Put this in the "Why didn't we think of this sooner?" category. Women have embraced the influx of temporary root touch-up products, which—whether sprinkled, sprayed, or painted onto roots—conceal them until washed out. (Think concealer for hair.) Three that win top marks: TouchBack Instant Root Touch-Up ($30, ulta.com), Color Wow Root Cover Up ($34.50, ulta.com), and Rita Hazan Root Concealer ($25, sephora.com).
Spray-On Body Lotion
After polling U.S. women and discovering that 80 million (what?) were not using body lotion daily, because they didn't have the patience to wait for it to dry, Vaseline introduced Spray & Go Moisturizer ($9, amazon.com) in 2013, which goes on as a thin mist that dries in seconds. That same year, St. Ives launched Fresh Hydration lotions, with similar properties. A boon for busy women everywhere.
Bumble and bumble's Surf Spray ($27, bumbleandbumble.com) hit shores in 2001, giving even the landlocked an opportunity to score the effects of a day at the beach year-round. Bumble's salt spray launched a whole category of texturizers that produce realistic-looking waves. New ones to try: Suave Professionals Sea Mineral Infusion Texturizing Sea Salt Spray ($5, walmart.com) and Redken Fashion Waves 07 Sea Salt Spray ($19, ulta.com).
UVA-Blocking Sun Protection
The early 2000s saw a major evolution in sunscreen formulations, as companies moved from making SPF-only products, which block just skin-burning UVB rays, to offering broad-spectrum protection. The term, created by the U.S. Food and Drug Administration (FDA) in 2011, means that a formula blocks both UVB and UVA rays (which contribute to cancer and aging) and has an SPF of 15 or higher. Two M.D.-approved broad-spectrum picks: La Roche-Posay Anthelios 60 Ultra-Light Sunscreen Fluid ($30, amazon.com) and Neutrogena Ultra-Sheer Liquid Daily Sunscreen Broad Spectrum SPF 70 ($12, target.com).
For women with unwanted facial hair, the FDA's approval of Vaniqa in 2000 was a godsend. This prescription cream blocks an enzyme needed for hair growth, thereby minimizing annoying facial fuzz.
Whitening at Home

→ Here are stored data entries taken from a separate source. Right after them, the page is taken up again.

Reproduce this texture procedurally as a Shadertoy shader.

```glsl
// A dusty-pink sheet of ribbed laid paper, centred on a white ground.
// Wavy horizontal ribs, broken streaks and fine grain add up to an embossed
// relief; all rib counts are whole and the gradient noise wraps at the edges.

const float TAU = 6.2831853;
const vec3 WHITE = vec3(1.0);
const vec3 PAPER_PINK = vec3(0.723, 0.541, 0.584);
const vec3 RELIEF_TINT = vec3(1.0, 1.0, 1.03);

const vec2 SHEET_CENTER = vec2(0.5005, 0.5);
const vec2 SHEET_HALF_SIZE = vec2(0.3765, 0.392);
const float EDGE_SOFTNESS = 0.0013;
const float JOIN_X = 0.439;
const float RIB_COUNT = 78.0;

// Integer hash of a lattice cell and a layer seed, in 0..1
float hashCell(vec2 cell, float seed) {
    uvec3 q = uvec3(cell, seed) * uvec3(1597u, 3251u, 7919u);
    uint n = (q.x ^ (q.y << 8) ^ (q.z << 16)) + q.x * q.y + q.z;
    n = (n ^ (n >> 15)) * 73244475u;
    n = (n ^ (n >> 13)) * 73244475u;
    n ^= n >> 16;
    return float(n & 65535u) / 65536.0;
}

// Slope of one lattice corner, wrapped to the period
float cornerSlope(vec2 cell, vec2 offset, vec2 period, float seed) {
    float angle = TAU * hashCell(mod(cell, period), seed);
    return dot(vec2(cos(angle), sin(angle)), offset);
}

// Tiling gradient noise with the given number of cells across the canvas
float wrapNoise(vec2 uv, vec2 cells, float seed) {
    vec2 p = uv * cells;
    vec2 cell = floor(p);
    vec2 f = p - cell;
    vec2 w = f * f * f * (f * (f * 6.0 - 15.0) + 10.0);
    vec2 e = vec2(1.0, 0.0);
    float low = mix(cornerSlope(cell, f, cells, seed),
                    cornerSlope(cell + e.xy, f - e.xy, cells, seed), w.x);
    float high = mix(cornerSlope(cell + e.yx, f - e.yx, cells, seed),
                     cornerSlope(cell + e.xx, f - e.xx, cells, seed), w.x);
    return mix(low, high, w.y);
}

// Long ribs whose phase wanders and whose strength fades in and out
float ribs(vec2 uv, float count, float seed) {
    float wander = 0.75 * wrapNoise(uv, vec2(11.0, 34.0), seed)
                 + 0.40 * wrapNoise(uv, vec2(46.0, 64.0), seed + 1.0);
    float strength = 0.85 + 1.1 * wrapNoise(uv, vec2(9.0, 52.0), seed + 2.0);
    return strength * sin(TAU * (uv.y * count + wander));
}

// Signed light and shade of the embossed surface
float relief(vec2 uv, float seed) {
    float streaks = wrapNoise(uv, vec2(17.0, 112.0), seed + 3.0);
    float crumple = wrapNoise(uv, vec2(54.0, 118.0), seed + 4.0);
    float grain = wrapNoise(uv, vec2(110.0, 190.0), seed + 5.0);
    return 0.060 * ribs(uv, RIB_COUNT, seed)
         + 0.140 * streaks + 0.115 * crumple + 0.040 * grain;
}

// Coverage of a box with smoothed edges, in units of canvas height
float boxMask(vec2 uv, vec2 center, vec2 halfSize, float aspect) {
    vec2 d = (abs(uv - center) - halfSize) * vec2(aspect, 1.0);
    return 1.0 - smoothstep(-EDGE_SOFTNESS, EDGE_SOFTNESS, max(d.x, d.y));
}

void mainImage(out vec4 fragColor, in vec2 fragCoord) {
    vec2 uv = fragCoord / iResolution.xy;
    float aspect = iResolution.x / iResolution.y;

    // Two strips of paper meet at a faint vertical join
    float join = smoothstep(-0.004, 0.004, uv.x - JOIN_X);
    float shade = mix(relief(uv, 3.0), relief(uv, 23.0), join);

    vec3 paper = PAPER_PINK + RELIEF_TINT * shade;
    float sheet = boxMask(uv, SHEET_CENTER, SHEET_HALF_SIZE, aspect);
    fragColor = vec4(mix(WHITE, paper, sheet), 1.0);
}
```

Whitening strips (we're looking at you, Crest Whitestrips) are impregnated with a peroxide gel and stay on the teeth for approximately 20 minutes. "No muss, no fuss," says Marc Lowenberg, a New York City cosmetic dentist. And at-home whitening technology just keeps getting better—meaning faster and less sensitivity inducing. Brands such as Supersmile, Go Smile, and GLO Science have gotten in on the act, and Crest has upgraded its offerings with no-slip strips in 2009 and a one-hour express kit in 2013.
Studied in Finland in the 1970s for its dental benefits, xylitol, a sugar alcohol, finally made its way Stateside in the 2000s. "Used as a sweetener in items such as chewing gum, toothpaste, and mouth rinse, it prevents tooth decay by inhibiting the growth of the bacteria that causes cavities," says dentist Michael Apa.
YSL Touche Éclat For All Women
In 1992 YSL introduced its best-selling, iconic Touche Éclat highlighting pen ($42, yslbeautyus.com). In 2012 the company offered six new shades to better meet the needs of the changing complexion of the United States, bringing the current total to 12. Now, if only everyone else would follow suit.
Bad news: The number of adult women suffering from acne in the United States is soaring. Good news: The skin-care industry has responded by creating adult-only acne-fighting options that are gentle to skin and also anti-aging. Some to try: Murad Anti-Aging Acne Regimen ($120, murad.com) and Dermalogica Medibac Clearing Skin Kit ($45, ulta.com). And Proactiv, the teen acne staple, has come out with Proactiv+, geared toward more "mature" skin types.